PROBLEM REQUIREMENTS:
Copy out each line of the material in which the word "mauve" can be found.

RAW DATA:

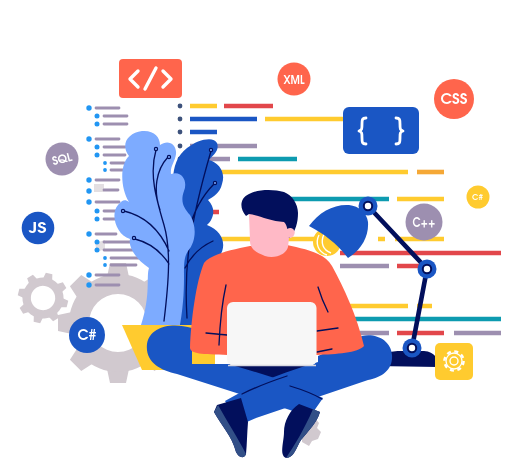
<!DOCTYPE html>
<html lang="en">
<head>
<meta charset="utf-8">
<title>Programmer at work</title>
<style>
:root {
  --navy: #020f5c; --blue: #1a56c4; --sky: #7dabff; --dot: #2196f3;
  --coral: #ff654c; --red: #e2474b; --yellow: #ffcb2f; --orange: #f5a836;
  --teal: #0d9bb0; --mauve: #9d8fb0; --skin: #ffb9c6; --gear: #d1c9cf; --paper: #f7f7f7;
}
html, body { margin: 0; background: #fff; overflow: hidden; }
svg { display: block; width: 526px; height: 474px; }
.code-lines path { fill: none; stroke-width: 4.6; }
.tree path { fill: none; stroke: var(--mauve); stroke-width: 2.8; stroke-linecap: round; }
.tree g { fill: var(--dot); }
.navy { fill: var(--navy); } .blue { fill: var(--blue); } .sky { fill: var(--sky); }
.coral { fill: var(--coral); } .yellow { fill: var(--yellow); } .mauve { fill: var(--mauve); }
.skin { fill: var(--skin); } .gear { fill: var(--gear); } .paper { fill: var(--paper); }
.seam { fill: none; stroke: var(--navy); stroke-width: 1.3; stroke-linecap: round; stroke-linejoin: round; }
.badges text { fill: #fff; font-family: "TeX Gyre Adventor", Inter, sans-serif; font-weight: 700; text-anchor: middle; }
.symbol { fill: none; stroke: #fff; stroke-linecap: round; stroke-linejoin: round; }
</style>
</head>
<body>
<svg viewBox="0 0 526 474" role="img" aria-label="A programmer sits cross-legged with a laptop among code lines, gears, plant leaves and a desk lamp">
  <defs>
    <g id="tooth-pair"><path d="M-11 -46L-8 -60H8L11 -46ZM-11 46L-8 60H8L11 46Z"/></g>
    <g id="gear-wheel">
      <use href="#tooth-pair"/>
      <use href="#tooth-pair" transform="rotate(45)"/>
      <use href="#tooth-pair" transform="rotate(90)"/>
      <use href="#tooth-pair" transform="rotate(135)"/>
      <path fill-rule="evenodd" d="M-49 0A49 49 0 1 1 49 0A49 49 0 1 1 -49 0ZM-29 0A29 29 0 1 0 29 0A29 29 0 1 0 -29 0Z"/>
    </g>
    <g id="joint">
      <circle r="9.5" class="blue"/>
      <circle r="4.2" fill="#fff" stroke="#020f5c" stroke-width="2"/>
    </g>
  </defs>

  <g class="gears gear">
    <use href="#gear-wheel" transform="translate(118 323)"/>
    <use href="#gear-wheel" transform="translate(43 298) rotate(14) scale(.42)"/>
    <path d="M302 424L310 422L314 417L319 423L317 428L321 432L318 439L312 441L309 446L302 442Z"/>
    <path d="M94 184H104V192H94ZM95 243L105 240V249L97 252Z" opacity=".6"/>
  </g>

  <g class="tree">
    <path d="M96 108H119M104 116H127M104 124H127M96 139H119M104 147H125M104 155H125M111 163H124M111 170H124M96 180H119M104 190H118M96 202H119M104 211H116M104 219H116M96 234H116M104 242H138M104 250H138M111 258H140M111 265H136M96 275H119M96 285H119"/>
    <g>
      <circle cx="89" cy="108" r="2.7"/><circle cx="97" cy="116" r="2.5"/><circle cx="97" cy="124" r="2.5"/>
      <circle cx="89" cy="139" r="2.7"/><circle cx="97" cy="147" r="2.5"/><circle cx="97" cy="155" r="2.5"/>
      <circle cx="105" cy="163" r="1.9"/><circle cx="105" cy="170" r="1.9"/>
      <circle cx="89" cy="180" r="2.7"/><circle cx="89" cy="191" r="2.7"/><circle cx="89" cy="202" r="2.7"/>
      <circle cx="97" cy="211" r="2.5"/><circle cx="97" cy="219" r="2.5"/>
      <circle cx="89" cy="234" r="2.7"/><circle cx="97" cy="242" r="2.5"/><circle cx="97" cy="250" r="2.5"/>
      <circle cx="105" cy="258" r="1.9"/><circle cx="105" cy="265" r="1.9"/>
      <circle cx="89" cy="275" r="2.7"/><circle cx="89" cy="285" r="2.7"/>
    </g>
  </g>

  <g class="code-lines">
    <g fill="#3d527c">
      <circle cx="180" cy="106" r="2.4"/><circle cx="180" cy="119" r="2.4"/><circle cx="180" cy="132" r="2.4"/>
      <circle cx="180" cy="146" r="2.4"/><circle cx="180" cy="159" r="2.4"/>
    </g>
    <path stroke="var(--yellow)" d="M190 106H217M265 119H345M218 172H408M397 199H444M218 239H318M378 239H385M395 239H444M340 306H408M417 306H432"/>
    <path stroke="var(--orange)" d="M417 172H444"/>
    <path stroke="var(--red)" d="M224 106H273M200 212H219M340 253H501M397 266H420M397 333H444"/>
    <path stroke="var(--blue)" d="M190 119H257M190 132H217"/>
    <path stroke="var(--mauve)" d="M190 146H257M190 159H230M340 266H389M360 333H389M454 333H501"/>
    <path stroke="var(--teal)" d="M238 159H297M290 199H389M350 319H501"/>
  </g>

  <g class="plant">
    <path class="blue" d="M180 328C174 298 170 278 174 256C169 230 168 210 177 199C170 183 172 159 187 148C198 139 214 136 217 143C220 151 212 156 209 160C219 163 226 172 222 184C220 193 213 197 208 200C217 209 213 220 207 225C225 232 228 249 216 260C206 270 199 283 196 328Z"/>
    <path class="seam" d="M187 318C184 270 188 230 211 151M188 232C194 210 204 194 214 184M185 268C192 254 202 246 213 241"/>
    <path class="yellow" d="M122 325H215V370H142Z"/>
    <path class="sky" d="M141 325C151 295 146 276 149 268C137 260 128 248 130 239C116 235 110 214 118 205C122 200 125 199 129 202C120 187 120 164 129 156C120 144 128 133 142 131C154 130 160 137 160 145C168 139 177 144 176 154C175 162 170 166 171 174C182 170 188 181 184 191C180 202 184 208 190 215C197 226 196 242 188 251C180 263 188 278 180 325Z"/>
    <path class="seam" d="M164 321C169 280 171 249 164 225C156 198 149 174 156 150M160 210C153 190 156 170 168 157M169 251C158 226 141 215 124 211M169 264C160 250 147 242 135 239"/>
    <g fill="var(--sky)" stroke="var(--navy)" stroke-width="1.2">
      <circle cx="156" cy="149" r="1.6"/><circle cx="169" cy="157" r="1.6"/><circle cx="123" cy="211" r="1.6"/>
      <circle cx="134" cy="238" r="1.6"/><circle cx="211" cy="150" r="1.6"/><circle cx="215" cy="183" r="1.6"/>
    </g>
  </g>

  <g class="lamp">
    <path class="navy" d="M376 366C380 353 390 351 402 351H424C435 352 438 358 438 367Z"/>
    <path d="M368 206L427 269L412 348" fill="none" stroke="var(--navy)" stroke-width="4.6" stroke-linejoin="round"/>
    <circle cx="327" cy="242" r="14" class="yellow"/>
    <path d="M319 235C315 243 318 252 327 255M324 234C320 243 323 250 331 253" fill="none" stroke="#fff" stroke-width="1.4"/>
    <path class="blue" d="M309 226C319 212 334 204 349 205C359 206 367 213 368 222C369 237 361 250 348 258C337 244 326 235 309 226Z"/>
    <use href="#joint" x="368" y="206"/>
    <use href="#joint" x="427" y="269"/>
    <use href="#joint" x="412" y="348"/>
  </g>

  <g class="programmer">
    <path class="navy" d="M222 364H322L300 385L246 392Z"/>
    <g class="legs">
      <path class="blue" d="M192 328C172 322 150 326 147 344C145 362 160 370 177 374L290 410L309 418L323 398C292 383 260 373 228 364H192Z"/>
      <path class="navy" d="M299 404L320 412C317 423 308 431 301 440C296 448 294 458 286 458C279 455 284 442 284 432C284 421 290 410 299 404Z"/>
      <path d="M320 412C317 423 308 431 301 440C296 448 294 458 286 458C294 446 304 430 313 409Z" fill="#324f87"/>
      <path class="blue" d="M318 356L362 336C377 333 391 341 392 355C393 369 383 377 368 380L256 418L240 425L225 401C255 383 287 371 318 362Z"/>
      <path class="seam" d="M242 394C258 386 272 381 287 376M322 399C310 392 300 389 290 386"/>
      <path class="navy" d="M217 405L241 398L248 422C247 434 247 444 246 454C244 459 239 458 236 452C232 436 221 425 214 412Z"/>
      <path d="M214 412C221 425 232 436 236 452C239 458 244 459 246 454C238 438 228 423 218 405Z" fill="#324f87"/>
    </g>
    <path class="coral" d="M250 246C231 250 211 254 204 263C196 282 191 320 190 348C191 354 201 354 228 355H317C336 354 358 353 364 346C357 316 344 288 332 266C324 252 304 249 287 245Z"/>
    <path class="seam" d="M226 285C222 303 220 321 219 345M206 333L227 335M318 287C321 297 324 304 328 312M317 331L338 328M317 352L332 349"/>
    <g class="head">
      <path class="skin" d="M249 214C262 212 275 213 286 219L292 229C296 228 296 238 289 238L288 247C286 255 274 259 265 256C256 252 250 249 250 241Z"/>
      <path class="navy" d="M246 216C239 208 240 198 249 194C258 189 274 189 284 192C292 195 298 204 298 213C298 222 296 231 289 238C287 231 288 226 284 222C270 221 258 215 249 214Z"/>
      <path class="skin" d="M287 229C293 226 296 231 293 235C291 238 289 238 287 237Z"/>
    </g>
    <g class="laptop">
      <rect class="paper" x="227" y="302" width="89.5" height="63.5" rx="6"/>
      <path d="M228 365.5H316" stroke="#d8d8e0" stroke-width="1.5"/>
    </g>
  </g>

  <g class="badges">
    <rect class="coral" x="119" y="59" width="63" height="39" rx="4"/>
    <path class="symbol" stroke-width="3.4" d="M138 71L130 79L138 87M163 71L171 79L163 87M156 68L145 89"/>
    <rect class="blue" x="343" y="107" width="76" height="47" rx="6"/>
    <path class="symbol" stroke-width="2.8" d="M366 118C362 118 362 120 362 124C362 129 362 130 359 131C362 132 362 133 362 138C362 142 362 144 366 144M396 118C400 118 400 120 400 124C400 129 400 130 403 131C400 132 400 133 400 138C400 142 400 144 396 144"/>
    <circle class="coral" cx="294" cy="79" r="16.5"/>
    <text x="294" y="83.5" font-size="12" textLength="21" lengthAdjust="spacingAndGlyphs">XML</text>
    <circle class="coral" cx="454" cy="99" r="20"/>
    <text x="454" y="104" font-size="14" textLength="27" lengthAdjust="spacingAndGlyphs">CSS</text>
    <circle class="mauve" cx="62" cy="159" r="16.5"/>
    <text x="62" y="163" font-size="11.5" textLength="20" lengthAdjust="spacingAndGlyphs" transform="rotate(-14 62 159)">SQL</text>
    <circle class="yellow" cx="478" cy="197" r="11.5"/>
    <text x="477.5" y="200" font-size="8" textLength="11" lengthAdjust="spacingAndGlyphs">C#</text>
    <circle class="mauve" cx="424" cy="222" r="18.5"/>
    <text x="424" y="227" font-size="13" textLength="23" lengthAdjust="spacingAndGlyphs">C++</text>
    <circle class="blue" cx="38" cy="228" r="16.3"/>
    <text x="37.5" y="233" font-size="14" textLength="18" lengthAdjust="spacingAndGlyphs">JS</text>
    <circle class="blue" cx="87" cy="335" r="18"/>
    <text x="87" y="340" font-size="14" textLength="19" lengthAdjust="spacingAndGlyphs">C#</text>
    <rect class="yellow" x="435" y="343" width="38" height="37" rx="5"/>
    <g fill="none" stroke="#fff">
      <circle cx="454" cy="361" r="9.6" stroke-width="2.4" stroke-dasharray="4 3.54"/>
      <circle cx="454" cy="361" r="8" stroke-width="1.3"/>
      <circle cx="454" cy="361" r="4" stroke-width="1.4"/>
    </g>
  </g>
</svg>
</body>
</html>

RESPONSE AREA:
  --teal: #0d9bb0; --mauve: #9d8fb0; --skin: #ffb9c6; --gear: #d1c9cf; --paper: #f7f7f7;
.tree path { fill: none; stroke: var(--mauve); stroke-width: 2.8; stroke-linecap: round; }
.coral { fill: var(--coral); } .yellow { fill: var(--yellow); } .mauve { fill: var(--mauve); }
    <path stroke="var(--mauve)" d="M190 146H257M190 159H230M340 266H389M360 333H389M454 333H501"/>
    <circle class="mauve" cx="62" cy="159" r="16.5"/>
    <circle class="mauve" cx="424" cy="222" r="18.5"/>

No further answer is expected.